The AcryPhone, created by eKod Works, is literally a piece of acrylic shaped to look like a smartphone. It has no screen, speakers, nor even an LED. What’s it for? Supposedly the fake is for cellphone addicts to wean themselves off addiction to their smartphones. Do you believe that? I don’t. I think that explanation is like the ad copy for those suspiciously shaped battery-powered “massagers” for women that have photos showing a model using it on her neck.
The Acryphone is a prop for insecure people who can’t afford a smartphone or the costs of its service, but who want to look like they can. One reason I am quite certain of this is another product from the same country (Japan) that you see on the right: Stone Watch, a fake smart watch that doesn’t even tell time. The Stone Watches are just glossy, black pieced of plastic with a silicone band so the wearer will look like he or she is using the current fad gadget.
You have a double Ethics Quiz of the Day, and the two questions are,
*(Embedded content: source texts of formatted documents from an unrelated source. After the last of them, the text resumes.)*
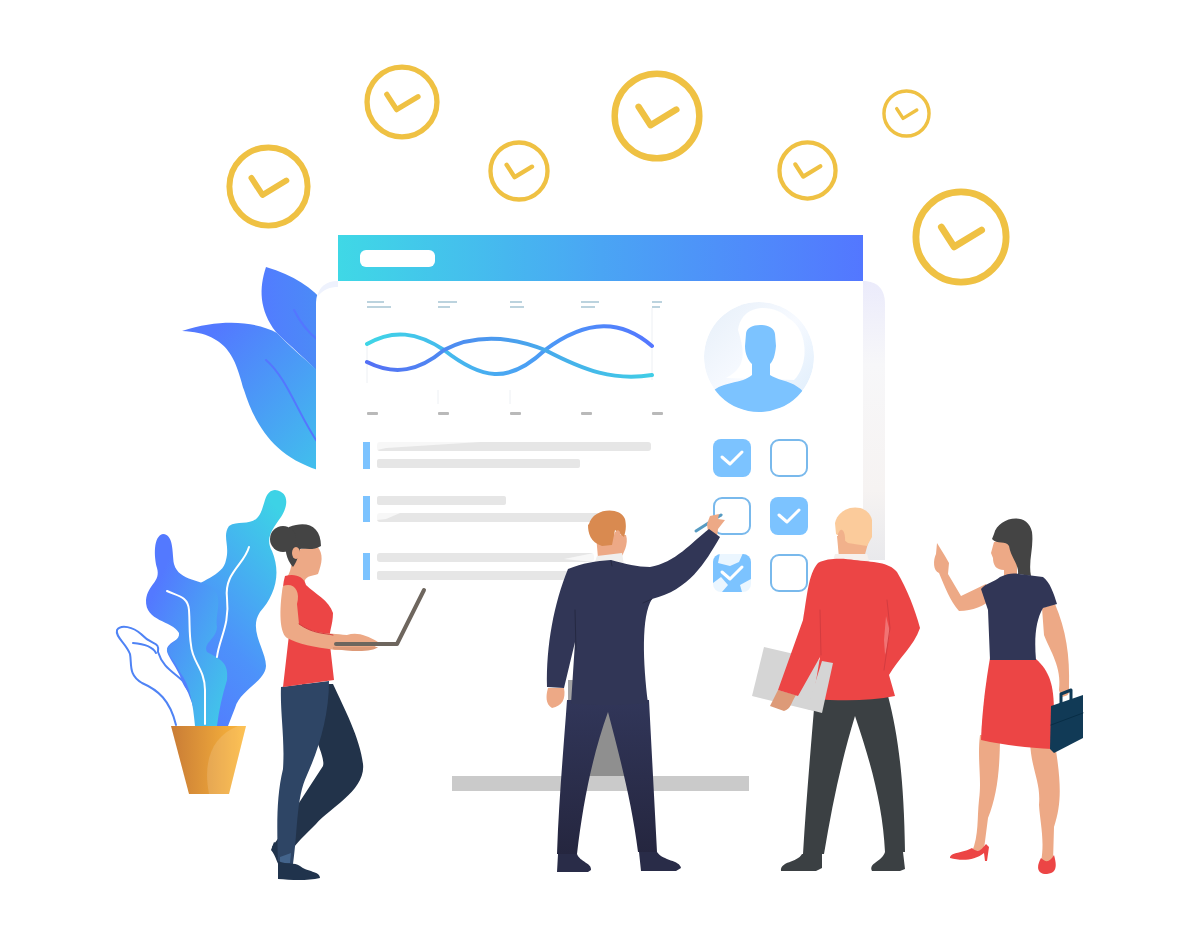
<!DOCTYPE html>
<html lang="en">
<head>
<meta charset="utf-8">
<title>Team reviewing a profile dashboard</title>
<style>
:root{--gold:#efc143;--sky:#7cc3ff;--sky-line:#79b9ec;--cyan:#3fd5e6;--blue:#5476ff;--grey:#e6e6e6;--tick:#b9b9b9;--label:#bcd3de;--red:#ec4545;--navy:#313656;--navy-dark:#292c48;--denim:#2e4565;--denim-dark:#22334a;--charcoal:#3b4043;--hair:#444;--skin:#eda986;--skin-dark:#dd9a78;--ginger:#d98a50;--blond:#fbcb9b;--case:#113a56}
html,body{margin:0;background:#fff;overflow:hidden}
svg.scene{display:block;width:1200px;height:944px}
.line{fill:none;stroke-linecap:round;stroke-linejoin:round}
.sky{fill:var(--sky)}
.grey{fill:var(--grey)}
.tick{fill:var(--tick)}
.label{fill:var(--label)}
.red{fill:var(--red)}
.navy{fill:var(--navy)}
.navy-dark{fill:var(--navy-dark)}
.charcoal{fill:var(--charcoal)}
.hair{fill:var(--hair)}
.skin{fill:var(--skin)}
.skin-dark{fill:var(--skin-dark)}
.vein{stroke:var(--blue);stroke-width:2}
.white-vein{stroke:#fff;stroke-width:2}
.fold{stroke:#d33c40;stroke-width:1}
</style>
</head>
<body>
<svg class="scene" viewBox="0 0 1200 944" role="img" aria-label="Four colleagues in front of a large screen with a profile, a chart and a checklist">
<defs>
<linearGradient id="bar"><stop offset="0" stop-color="#3fd8e6"/><stop offset=".5" stop-color="#4aa5f4"/><stop offset="1" stop-color="#5377ff"/></linearGradient>
<linearGradient id="wave-a" gradientUnits="userSpaceOnUse" x1="367" x2="652" y1="0" y2="0"><stop offset="0" stop-color="#3fd5e6"/><stop offset="1" stop-color="#5476ff"/></linearGradient>
<linearGradient id="wave-b" gradientUnits="userSpaceOnUse" x1="367" x2="652" y1="0" y2="0"><stop offset="0" stop-color="#5470f5"/><stop offset="1" stop-color="#40cde6"/></linearGradient>
<linearGradient id="leaf" x1="0" y1="0" x2="1" y2="1"><stop offset=".15" stop-color="#5379ff"/><stop offset="1" stop-color="#41c0ec"/></linearGradient>
<linearGradient id="leaf-top" x1="0" y1="0" x2="1" y2="0"><stop offset="0" stop-color="#527cff"/><stop offset="1" stop-color="#4a8df5"/></linearGradient>
<linearGradient id="plant" x1=".8" y1="0" x2=".2" y2="1"><stop offset="0" stop-color="#3dd2e6"/><stop offset=".6" stop-color="#4d92fa"/><stop offset="1" stop-color="#5379ff"/></linearGradient>
<linearGradient id="plant-left" x1="0" y1="0" x2="1" y2="1"><stop offset=".2" stop-color="#5379ff"/><stop offset="1" stop-color="#40cbe8"/></linearGradient>
<linearGradient id="pot"><stop offset="0" stop-color="#c97c36"/><stop offset="1" stop-color="#fdb93c"/></linearGradient>
<linearGradient id="frame" x1="0" y1="0" x2="0" y2="1"><stop offset="0" stop-color="#ebebfb"/><stop offset=".3" stop-color="#f7f7f9"/><stop offset=".75" stop-color="#f6f3f2"/><stop offset="1" stop-color="#e9e9ec"/></linearGradient>
<linearGradient id="portrait" x1="0" y1="0" x2="1" y2="1"><stop offset="0" stop-color="#e6eff9"/><stop offset=".5" stop-color="#f7faff"/><stop offset="1" stop-color="#dcecfb"/></linearGradient>
<linearGradient id="suit" x1="0" y1="0" x2="0" y2="1"><stop offset="0" stop-color="#313659"/><stop offset="1" stop-color="#25263f"/></linearGradient>
<clipPath id="portrait-clip"><circle cx="759" cy="357" r="55"/></clipPath>
<symbol id="badge" viewBox="0 0 100 100"><circle cx="50" cy="50" r="46" fill="#fff" stroke="var(--gold)" stroke-width="7"/><path class="line" d="M30 40L43 60L71 43" stroke="var(--gold)" stroke-width="7"/></symbol>
<g id="box-on"><rect class="sky" width="38" height="38" rx="8"/><path class="line" d="M9 18L17 25L29 13" stroke="#fff" stroke-width="3"/></g>
<rect id="box-off" x="1" y="1" width="36" height="36" rx="8" fill="#fff" stroke="var(--sky-line)" stroke-width="2"/>
<g id="chart-label" class="label"><rect width="17" height="2"/><rect y="5" width="24" height="2"/></g>
<g id="chart-label-short" class="label"><rect width="19" height="2"/><rect y="5" width="12" height="2"/></g>
<rect id="chart-tick" class="tick" width="11" height="3" rx="1"/>
</defs>

<g id="badges">
<use href="#badge" x="226" y="144" width="85" height="85"/>
<use href="#badge" x="364" y="64" width="76" height="76"/>
<use href="#badge" x="488" y="140" width="62" height="62"/>
<use href="#badge" x="611" y="70" width="92" height="92"/>
<use href="#badge" x="777" y="140" width="61" height="61"/>
<use href="#badge" x="882" y="89" width="49" height="49"/>
<use href="#badge" x="912" y="188" width="98" height="98"/>
</g>

<g id="big-leaves">
<path fill="url(#leaf-top)" d="M266 267C294 275 312 288 326 304V380C305 358 289 345 276 332C259 310 259 288 266 267Z"/>
<path class="line vein" d="M294 310C300 322 306 331 318 340"/>
<path fill="url(#leaf)" d="M182 331C222 318 258 322 277 333C290 347 304 358 318 371V470C274 456 255 425 244 390C236 363 231 333 182 331Z"/>
<path class="line vein" d="M266 360C287 378 298 414 318 443"/>
</g>

<g id="monitor">
<rect x="568" y="680" width="64" height="97" fill="#a3a3a3"/>
<path fill="#8f8f8f" d="M586 777L602 690H612L632 777Z"/>
<rect x="452" y="776" width="297" height="15" fill="#cacaca"/>
<path fill="url(#frame)" d="M863 281C878 281 885 290 885 304V560H863Z"/>
<path fill="#fff" d="M338 281C323 281 316 290 316 304V560H338Z"/>
<path fill="#eef2fd" d="M338 281C326 281 319 287 317 297C324 289 330 287 338 287Z"/>
<rect x="338" y="281" width="525" height="310" fill="#fff"/>
<rect x="338" y="235" width="525" height="46" fill="url(#bar)"/>
<rect x="360" y="250" width="75" height="17" rx="6" fill="#fff"/>
</g>

<g id="chart">
<use href="#chart-label" x="367" y="301"/>
<use href="#chart-label-short" x="438" y="301"/>
<g class="label"><rect x="510" y="301" width="12" height="2"/><rect x="510" y="306" width="14" height="2"/><rect x="581" y="301" width="18" height="2"/><rect x="581" y="306" width="14" height="2"/><rect x="652" y="301" width="10" height="2"/><rect x="652" y="306" width="8" height="2"/></g>
<path d="M652 308V380M367 345V383M438 390V404M510 390V404" stroke="#edf0f4"/>
<g class="line" stroke-width="4" stroke-linecap="butt">
<path stroke="url(#wave-a)" d="M367 344C393 329 417 332 444 350C481 379 508 385 545 350C588 318 622 320 652 346"/>
<path stroke="url(#wave-b)" d="M367 362C395 376 419 371 444 350C472 335 508 335 545 350C585 371 614 381 652 375"/>
</g>
<use href="#chart-tick" x="367" y="412"/><use href="#chart-tick" x="438" y="412"/><use href="#chart-tick" x="510" y="412"/><use href="#chart-tick" x="581" y="412"/><use href="#chart-tick" x="652" y="412"/>
</g>

<g id="text-rows">
<g class="sky"><rect x="363" y="442" width="7" height="27"/><rect x="363" y="496" width="7" height="26"/><rect x="363" y="553" width="7" height="27"/></g>
<g class="grey"><rect x="377" y="442" width="274" height="9" rx="3"/><rect x="377" y="459" width="203" height="9" rx="2"/><rect x="377" y="496" width="129" height="9" rx="2"/><rect x="377" y="513" width="225" height="9" rx="3"/><rect x="377" y="553" width="217" height="9" rx="3"/><rect x="377" y="571" width="203" height="9" rx="2"/></g>
<path fill="#fff" d="M377 442H480L386 448L377 450ZM377 513H400L386 519L377 520ZM594 553V562L564 559Z" opacity=".7"/>
</g>

<g id="profile" clip-path="url(#portrait-clip)">
<circle cx="759" cy="357" r="55" fill="url(#portrait)"/>
<path fill="#fff" d="M738 330C742 302 775 304 788 318C809 329 809 366 794 380L726 378C748 367 744 350 738 330Z"/>
<path class="sky" d="M746 334C746 322 774 322 775 334L776 346C775 356 773 361 770 364V375C781 382 798 381 806 396V420H712V392C723 381 742 384 752 375V364C748 360 745 354 745 346Z"/>
</g>

<g id="checklist">
<use href="#box-on" x="713" y="439"/><use href="#box-off" x="770" y="439"/>
<use href="#box-off" x="713" y="497"/><use href="#box-on" x="770" y="497"/>
<use href="#box-on" x="713" y="554"/><use href="#box-off" x="770" y="554"/>
<path fill="#fff" d="M720 553H743L739 562L730 566L718 563ZM713 583L721 577L728 585L722 592H713ZM740 585L751 579V592H742Z" opacity=".85"/>
</g>

<g id="potted-plant">
<path class="line" stroke="#4f83f5" stroke-width="2" d="M176 725C170 700 158 690 142 683C128 675 132 664 130 654C126 643 115 637 117 630C121 624 133 627 141 634C152 646 160 641 158 652C163 668 174 672 184 682C192 697 196 710 199 726M133 643C145 644 153 647 156 653"/>
<path fill="url(#plant)" d="M210 726C200 702 184 692 180 676C174 663 168 657 167 651C166 642 181 640 186 632C194 622 183 604 189 593C199 579 223 577 226 560C230 545 222 536 229 526C238 520 251 526 258 517C266 507 263 491 275 490C291 492 287 508 281 517C272 530 265 538 272 551C282 575 274 596 260 612C248 630 266 650 266 666C265 682 240 690 235 708L228 726Z"/>
<path fill="url(#plant-left)" d="M195 726C193 704 190 685 180 672C173 658 166 653 167 649C171 642 180 640 179 633C172 620 145 622 146 600C148 584 161 582 157 568C154 557 153 536 163 534C174 535 172 552 174 564C179 582 203 579 214 589C223 600 215 614 217 627C216 640 203 642 207 652C220 659 229 662 227 680C222 696 219 710 217 726Z"/>
<path class="line white-vein" d="M167 591C177 596 188 596 189 610C190 625 189 633 191 645C192 662 205 669 205 690V724M249 547C244 565 224 573 227 598C230 625 219 639 217 657"/>
<path fill="url(#pot)" d="M171 726H246L229 794H189Z"/>
<path fill="#fff" opacity=".13" d="M246 726H238C210 737 203 764 209 794H229Z"/>
</g>

<g id="woman-with-laptop">
<path fill="var(--denim-dark)" d="M302 684H333C344 708 360 738 363 764C366 790 330 808 316 824C304 836 298 841 288 855L272 847C278 837 291 826 295 809L323 766C326 755 310 735 302 684Z"/>
<path fill="#20334c" d="M274 842L291 853C286 860 284 863 284 872C277 866 276 855 271 850Z"/>
<path fill="var(--denim)" d="M281 687L329 681C329 716 319 748 307 775C296 798 298 830 293 864H278C277 827 276 798 283 769C285 738 280 713 281 687Z"/>
<path fill="#43648c" d="M280 857L291 853L290 863L280 864Z"/>
<path fill="#20334c" d="M278 861C288 865 294 862 300 866C307 872 320 871 320 878C307 881 291 880 278 879Z"/>
<path class="skin" d="M291 551L317 546C324 554 322 563 318 574C312 576 307 576 305 580L304 592L285 580C291 573 293 562 291 551Z"/>
<path class="hair" d="M289 527C307 520 321 526 321 546C313 551 305 548 300 549C298 558 296 563 293 567C286 559 284 549 287 538Z"/>
<circle class="hair" cx="283" cy="539" r="13"/>
<ellipse class="skin" cx="296" cy="553" rx="4" ry="6"/>
<path class="red" d="M285 576C294 573 304 576 306 585C315 594 329 600 333 613C333 626 328 632 330 645L334 680L283 687L290 626C282 606 281 590 285 576Z"/>
<path class="skin" d="M283 586C293 582 301 590 297 604L299 624C313 634 326 633 347 635C357 632 366 635 378 642L374 649L335 650C314 647 298 644 287 638C278 632 280 602 283 586Z"/>
<path class="line fold" d="M299 624C313 634 324 633 333 635"/>
<path class="skin-dark" d="M333 647H378C373 652 354 652 333 649Z"/>
<path class="line" stroke="#6e665e" stroke-width="4" stroke-linecap="butt" d="M336 644H397L424 590"/>
</g>

<g id="man-presenting">
<path fill="var(--skin)" d="M596 535H626C629 544 623 554 621 558H598Z"/>
<path fill="var(--ginger)" d="M589 524C593 508 620 506 625 519C627 528 625 533 624 537L615 530L612 545L602 546C590 542 588 533 588 525Z"/>
<path class="skin" d="M614 534C618 526 622 532 620 539L616 545Z"/>
<path fill="#f0efee" d="M597 556L622 553L624 565H594Z"/>
<path fill="url(#suit)" d="M567 700H649L657 852H638C632 803 619 754 608 712C592 757 583 803 577 854H557C559 796 564 744 567 700Z"/>
<path class="navy-dark" d="M558 854H577C580 862 592 863 591 870L588 872H557ZM639 852H657C663 861 680 860 681 868L676 871H641Z"/>
<path class="line" stroke="#579bc2" stroke-width="3" d="M696 531L721 515"/>
<path class="skin" d="M707 524L710 516L719 514L718 519L725 520L718 529L717 537L708 532Z"/>
<path class="skin" d="M548 688H564C566 699 562 706 552 708C545 704 546 695 548 688Z"/>
<path class="navy" d="M568 569C583 563 595 561 611 560C626 564 637 567 650 567C675 563 692 542 709 529L720 537C705 563 689 590 652 599C641 616 643 663 648 703C620 706 594 705 571 704L575 642L564 688L547 687C546 646 554 603 568 569Z"/>
<path class="line" stroke="#252942" stroke-width="1" d="M575 610L576 650M652 599L643 603M611 561L612 566"/>
</g>

<g id="man-in-red">
<path fill="#d5d5d5" d="M764 647L833 663L822 713L752 696Z"/>
<path fill="#f1b18b" d="M837 536H870L864 558H839Z"/>
<path fill="var(--blond)" d="M835 523C839 504 868 502 872 520V537L867 546L848 543L836 534Z"/>
<path fill="#f1b18b" d="M838 534C841 525 846 531 845 543H838Z"/>
<path fill="#f6f0ed" d="M835 554H867L870 564H832Z"/>
<path fill="var(--charcoal)" d="M815 697L888 696C898 734 904 778 905 852H885C883 807 871 763 855 716C841 762 832 806 824 854H803C806 803 811 745 815 697Z"/>
<path class="charcoal" d="M802 854H822V868L816 871H781C780 861 797 863 802 854ZM885 852H903L905 869L900 871H872C868 863 882 862 885 852Z"/>
<path class="skin-dark" d="M778 690L796 695C791 703 791 709 784 711L770 706Z"/>
<path class="red" d="M818 563C829 557 847 559 854 560C873 562 889 562 897 572C907 589 915 609 920 628C914 646 898 659 889 675L895 696C871 701 842 701 813 699L820 657L798 696L778 690L803 620C807 598 808 574 818 563Z"/>
<path fill="#fff" d="M886 616L890 632C888 642 887 649 885 655L884 640Z" opacity=".25"/>
<path class="line fold" d="M887 600L890 628L884 670M820 610L821 655"/>
<path fill="#d5d5d5" d="M822 661L833 663L822 713L807 709Z"/>
</g>

<g id="woman-with-briefcase">
<path class="skin" d="M937 543L945 556L949 563L948 574L961 596L986 584L993 598C984 606 973 611 959 611C950 601 945 587 939 573C933 571 933 560 936 554Z"/>
<path class="skin" d="M980 735H1000C1000 770 997 796 988 818L984 849L972 852C979 835 977 818 979 800C982 778 977 760 980 735ZM1030 741L1055 744C1061 782 1062 803 1054 827L1053 862H1041C1045 840 1040 822 1039 805C1041 781 1031 770 1030 741Z"/>
<path class="red" d="M972 848C978 854 982 849 986 844L989 847L987 861H985L984 853C974 861 961 861 950 858C950 852 964 853 972 848ZM1041 858C1046 863 1050 862 1054 855C1057 866 1057 873 1047 874C1037 874 1036 867 1041 858Z"/>
<path class="skin" d="M994 542L1017 536V579L1004 580V570C996 570 993 565 993 558L991 553Z"/>
<path class="hair" d="M994 534C998 517 1028 511 1032 532C1034 548 1028 561 1031 576L1018 574C1019 564 1011 558 1009 546C1006 540 997 545 992 539Z"/>
<path class="skin" d="M1042 608L1055 604C1066 630 1070 655 1069 688C1070 696 1066 696 1061 697L1059 690C1062 667 1050 651 1044 635Z"/>
<path class="red" d="M990 658L1036 659C1055 676 1056 697 1052 749C1027 748 1004 745 981 740C982 711 986 681 990 658Z"/>
<path class="navy" d="M1000 577C1008 573 1014 573 1019 574L1043 577C1050 582 1054 594 1057 604L1043 608C1036 620 1034 637 1036 660H990L988 610L981 589C986 583 994 582 1000 577Z"/>
<path class="line" stroke="var(--case)" stroke-width="3" d="M1061 704V694L1071 690V702"/>
<path fill="var(--case)" d="M1051 706L1083 695V738L1054 753L1050 749Z"/>
<path class="line" stroke="#082d45" stroke-width="1" d="M1051 725L1083 713"/>
</g>
</svg>
</body>
</html>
Is it ethical to pretend to use one of these props in public?
Is it ethical to manufacture and sell them?
My tentative answer: they are both visual lies, like a phony Tale diploma hanging on an office wall. Making and selling products that have no legitimate use other than to deceive is itself unethical.
But I am open to being convinced otherwise.